Prior to sentencing, Roberts’ mother, Theresa Matthews, referred to Moreland as an “animal” and asked Cass County Circuit Judge Michael Wagner to also impose an additional jury-recommended 50 years for armed criminal action.
Several times during her statement, Matthews made eye contact with Moreland.
“He did not shy away,” Matthews would say later. “He knew what he had done.”
Before the sentencing, the judge asked Moreland, 54, if he had anything to say on his behalf.
Moreland answered: “No, sir.”
Moreland’s elderly parents were in the courtroom, as they were during the entire trial.
Wagner then imposed the only sentence available for the murder charge— the remainder of his life spent in prison with no prospect of release. He also sentenced Moreland to the 50 years on the second count.
For nearly three years, Moreland was the “unknown man” in Roberts’ murder. Investigators had DNA and the fingerprint but no one to match them to. That changed in 2011 when Moreland became a suspect in the murder of 75-year-old Nina Whitney, who was strangled and stabbed in her home.
Moreland is charged in Jackson County and awaiting trial in that case.
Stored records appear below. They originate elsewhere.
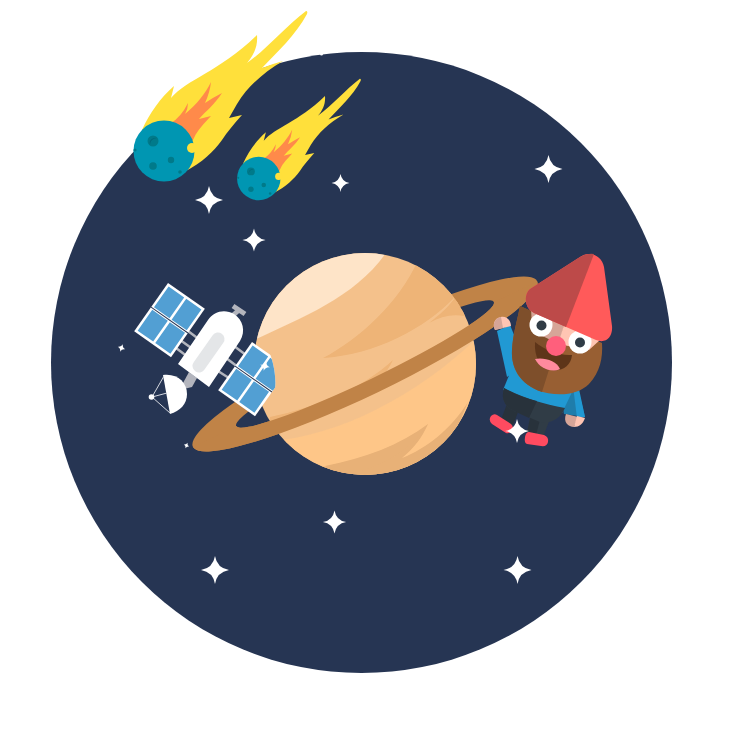
<!DOCTYPE html>
<html lang="en">
<head>
<meta charset="utf-8">
<title>Gnome in space</title>
<style>
:root{--sky:#263553;--white:#fff;--flame:#ffe03b;--ember:#ff8a4a;--rock:#0096b2;--crater:#007a8a;--ring:#c08347;--planet:#f4c18b;--planet-light:#fee4c8;--planet-band:#eeb477;--planet-low:#fec688;--planet-low-band:#e8b177;--panel:#529fd3;--metal:#b3b5bd;--hull-shade:#e4e6e8;--hat:#ff5a5a;--hat-dark:#bd4a49;--beard:#985f33;--beard-dark:#7e4f2b;--skin:#ffc5b3;--skin-dark:#d6a598;--shirt:#2199d3;--shirt-dark:#1f7dab;--trousers:#303c46;--trousers-dark:#28323b;--shoe:#ff4b60}
html,body{margin:0;width:729px;height:729px;overflow:hidden;background:var(--white)}
svg{display:block}
.sky{fill:var(--sky)}.white{fill:var(--white)}
.flame{fill:var(--flame)}.ember{fill:var(--ember)}.rock{fill:var(--rock)}.crater{fill:var(--crater)}
.ring{fill:var(--ring)}.planet{fill:var(--planet)}.planet-light{fill:var(--planet-light)}.planet-band{fill:var(--planet-band)}.planet-low{fill:var(--planet-low)}.planet-low-band{fill:var(--planet-low-band)}
.panel{fill:var(--panel)}.hull-shade{fill:var(--hull-shade)}.metal{fill:var(--metal)}
.truss{fill:none;stroke:var(--metal);stroke-width:2.5}
.rib{fill:none;stroke:#d5d8df;stroke-width:1}
.panel-grid{fill:none;stroke:var(--white);stroke-width:2.5}
.hat{fill:var(--hat)}.hat-dark{fill:var(--hat-dark)}.beard{fill:var(--beard)}.beard-dark{fill:var(--beard-dark)}
.skin{fill:var(--skin)}.skin-dark{fill:var(--skin-dark)}.shirt{fill:var(--shirt)}.shirt-dark{fill:var(--shirt-dark)}
.trousers{fill:var(--trousers)}.trousers-dark{fill:var(--trousers-dark)}.shoe{fill:var(--shoe)}
.mouth{fill:#5e3519}.tongue{fill:#ff8a9e}.nose{fill:#ff5f7c}.pupil{fill:#303c46}
</style>
</head>
<body>
<svg width="729" height="729" viewBox="0 0 729 729" role="img" aria-label="A waving gnome in space beside a ringed planet, a satellite and two comets">
<defs>
<path id="star" d="M0-14Q2-2 14 0Q2 2 0 14Q-2 2-14 0Q-2-2 0-14Z"/>
<clipPath id="planet-edge"><circle cx="365" cy="364" r="111"/></clipPath>
<clipPath id="panel-edge"><path d="M200 330H259C270 349 277 370 275 389L262 425H200Z"/></clipPath>
<clipPath id="rock-edge"><circle cx="164" cy="151" r="31"/></clipPath>
<g id="comet">
<path class="flame" d="M142 130C149 114 161 97 174 86L171 98C187 79 219 72 257 35C258 46 254 55 247 63C268 48 285 27 306 11Q308 11 307 14C295 36 278 51 262 68Q272 64 283 61C263 73 248 86 237 104L229 118L242 115C234 124 227 132 222 140C213 152 203 162 184 172Z"/>
<path class="ember" d="M171 123Q181 117 188 103Q188 109 185 114C197 104 205 94 211 82Q210 92 205 103Q214 97 222 93C215 104 206 111 199 119L211 116C204 124 198 129 194 138L188 149Z"/>
<circle class="rock" cx="164" cy="151" r="30.5"/>
<circle class="flame" cx="192" cy="148" r="5"/>
<g clip-path="url(#rock-edge)">
<circle class="crater" cx="153" cy="141" r="5.5"/><circle class="crater" cx="171" cy="160" r="3.2"/><circle class="crater" cx="153" cy="166" r="3.8"/><circle class="crater" cx="135" cy="150" r="1.6"/><circle class="crater" cx="180" cy="172" r="1.8"/>
<path d="M150 145A5.5 5.5 0 0 1 157 138Q150 139 150 145Z" fill="#00687a"/>
</g>
</g>
</defs>

<circle class="sky" cx="361.5" cy="362.5" r="310.5"/>

<g id="comets">
<use href="#comet"/>
<use href="#comet" transform="translate(142 71) scale(.712)"/>
</g>

<g id="stars" class="white">
<use href="#star" transform="translate(209 200)"/>
<use href="#star" transform="translate(254 240) scale(.83)"/>
<use href="#star" transform="translate(340.500 183) scale(.64)"/>
<use href="#star" transform="translate(548.500 169)"/>
<use href="#star" transform="translate(334.500 522) scale(.83)"/>
<use href="#star" transform="translate(215 570)"/>
<use href="#star" transform="translate(517.500 570)"/>
<use href="#star" transform="translate(121.500 348) rotate(20) scale(.28)"/>
<use href="#star" transform="translate(186.500 445.500) rotate(20) scale(.2)"/>
<circle cx="321.500" cy="54" r="1.500"/>
</g>

<g id="ringed-planet">
<path class="ring" fill-rule="evenodd" transform="translate(365 364) rotate(-25.700)" d="M-191 0A191 31 0 0 1 191 0A191 31 0 0 1-191 0ZM-143 0A143 16 0 0 0 143 0A143 16 0 0 0-143 0Z"/>
<g clip-path="url(#planet-edge)">
<rect class="planet" x="250" y="250" width="230" height="230"/>
<path class="planet-light" d="M250 342C300 318 356 298 388 250H250Z"/>
<path class="planet-band" d="M323 358C358 340 400 302 418 260L456 288C462 296 468 309 472 318C457 313 443 315 429 323C440 314 449 307 456 296C425 329 374 355 323 358Z"/>
<path class="planet-band" d="M270 417C317 407 360 390 393 360C380 387 354 405 318 417L270 432Z"/>
<path class="planet-low" d="M270 441C340 436 420 394 480 335V480H280Z"/>
<path class="planet-low-band" d="M315 467C357 466 404 452 428 424C422 438 414 448 402 458C426 449 452 428 468 402L450 445C430 467 400 478 365 476Z"/>
<path class="planet-low-band" d="M325 466C365 458 400 445 428 424C414 448 380 470 340 476Z"/>
</g>
<path class="ring" transform="translate(365 364) rotate(-25.700)" d="M-191 0A191 31 0 0 0 191 0H143A143 16 0 0 1-143 0Z"/>
</g>

<g id="satellite">
<path class="truss" d="M184 328L200 340M172 345L188 357M176 337L194 350M226 358L242 370M218 371L232 380M234 346L250 358"/>
<path d="M230 318L240 309M233 306L245 314" fill="none" stroke="#b3b5bd" stroke-width="5"/>
<path class="metal" d="M189 372L197 378L192 387L184 389L183 383Z"/>
<path class="white" d="M178 364L208 320C214 311 225 309 234 314C243 320 246 331 240 341L209 387Z"/>
<path d="M218 339L199 366" fill="none" stroke="#e4e6e8" stroke-width="13" stroke-linecap="round"/>
<g transform="translate(168 283) rotate(35)">
<rect class="white" width="45" height="59"/>
<path class="panel" d="M2.500 2.500H21.500V28H2.500ZM24 2.500H42.500V28H24ZM2.500 31H21.500V56.500H2.500ZM24 31H42.500V56.500H24Z"/>
<path d="M0 29.500H45" stroke="#263553" stroke-width="1"/>
</g>
<g clip-path="url(#panel-edge)"><g transform="translate(252 342) rotate(35)">
<rect class="white" width="45" height="59" y="0"/>
<path class="panel" d="M2.500 2.500H21.500V28H2.500ZM24 2.500H45V28H24ZM2.500 31H21.500V56.500H2.500ZM24 31H42.500V56.500H24Z"/>
<path d="M0 29.500H45" stroke="#263553" stroke-width="1"/>
</g></g>
<path class="white" d="M163 375C177 373 187 382 187 394C187 404 180 411 170 414Z"/>
<path class="rib" d="M164 376L152 397L170 413M152 397L167 393"/>
<circle class="white" cx="151.500" cy="397" r="2.800"/>
<use href="#star" class="white" transform="translate(265 366) rotate(15) scale(.36)"/>
</g>

<g id="gnome">
<g id="legs">
<path class="trousers-dark" d="M508 401L520 407L513 425L501 420Z"/>
<path class="trousers" d="M531 413L550 419L543 437L527 433Z"/>
<path class="trousers-dark" d="M531 413L541 416L536 435L527 433Z"/>
<path class="shoe" d="M497 415L511 424Q514 427 512 430Q510 434 506 433L492 424Q488 420 491 416Q494 413 497 415Z"/>
<path class="shoe" d="M529 432L544 435Q549 437 548 442Q547 447 541 446L527 444Q524 443 525 437Q526 432 529 432Z"/>
</g>
<use href="#star" class="white" transform="translate(517 431) scale(.85)"/>
<g id="body">
<path class="shirt" d="M497 331L510 325L526 364L507 377Z"/>
<path class="skin" d="M495 330C492 324 495 318 501 317C506 316 511 320 511 326Z"/>
<path class="skin-dark" d="M495 330C492 324 495 318 501 317L503 328Z"/>
<path class="shirt-dark" d="M568 381L578 388L585 417L564 414L560 390Z"/>
<path class="shirt" d="M573 386L579 389L585 417L577 418Z"/>
<path class="skin-dark" d="M566 414C563 422 568 427 574 427L578 417Z"/>
<path class="skin" d="M577 416L585 418C583 424 579 427 574 427Z"/>
<path class="shirt" d="M512 368L573 390L562 413L503 390Z"/>
<path class="trousers" d="M504 388C522 397 542 404 565 408C560 419 551 424 540 422L514 411C504 406 501 398 504 388Z"/>
<path class="trousers-dark" d="M504 388Q520 397 537 401L529 418L514 411C504 406 501 398 504 388Z"/>
</g>
<g id="head">
<path class="beard" d="M520 306L602 343C603 358 600 372 589 384C577 396 555 397 537 390C519 382 511 367 512 350C513 333 517 322 520 306Z"/>
<path class="beard-dark" d="M520 306L563 325L542 392C519 384 511 367 512 350C513 333 517 322 520 306Z"/>
<path class="skin-dark" d="M531 306L565 322L559 344L532 331Z"/>
<path class="skin" d="M565 322L601 339L589 350L558 344Z"/>
<path class="mouth" d="M535 342C545 350 560 356 572 355C571 366 562 372 551 370C540 367 534 357 535 342Z"/>
<path class="tongue" d="M535 359C544 357 557 361 560 369C552 373 540 369 535 359Z"/>
<circle class="white" cx="541" cy="325" r="11.500"/><circle class="white" cx="580" cy="342" r="11.500"/>
<circle class="pupil" cx="541.500" cy="325.500" r="5"/><circle class="pupil" cx="580" cy="342.500" r="5"/>
<circle class="nose" cx="556" cy="346" r="10"/>
<path class="hat" d="M530 289L580 257C590 250 602 256 604 267L612 326C613 337 606 344 596 340L534 313C525 309 523 295 530 289Z"/>
<path class="hat-dark" d="M530 289L580 257Q587 253 594 254L566 327L534 313C525 309 523 295 530 289Z"/>
</g>
</g>
</svg>
</body>
</html>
Before that, however, he still must face a rape charge in Cass County.
In September, a jury of seven men and five women needed only an hour and 20 minutes to find Moreland guilty of killing Roberts.
Investigators testified that Moreland interrupted Roberts, 30, in her Harrisonville home on Nov. 5, 2008, while she was putting together a “big boy” bed as a surprise for Carter while he child was at a baby sitter’s home.
In closing arguments, during the trial that led to Moreland’s conviction, Assistant Cass County Prosecutor Jamie Hunt contended Moreland acted with cool reflection.
“When Jeffrey Moreland arrived at Cara Roberts’ house,” Hunt said, “he knew that she was never coming out.”
On Monday in court, Matthews tearfully told how Moreland robbed her of seeing the joy in her daughter’s eyes when Roberts’ son opened presents on his birthday and on Christmas morning.
“Animals like this should not be able to commit crimes without receiving the full punishment allowed by law,” Matthews said.
After the sentencing, Roberts’ husband, Jeff Roberts, said he had thought a lot lately about what to someday tell Carter about what happened to his mother.
“But I don’t know yet,” he said.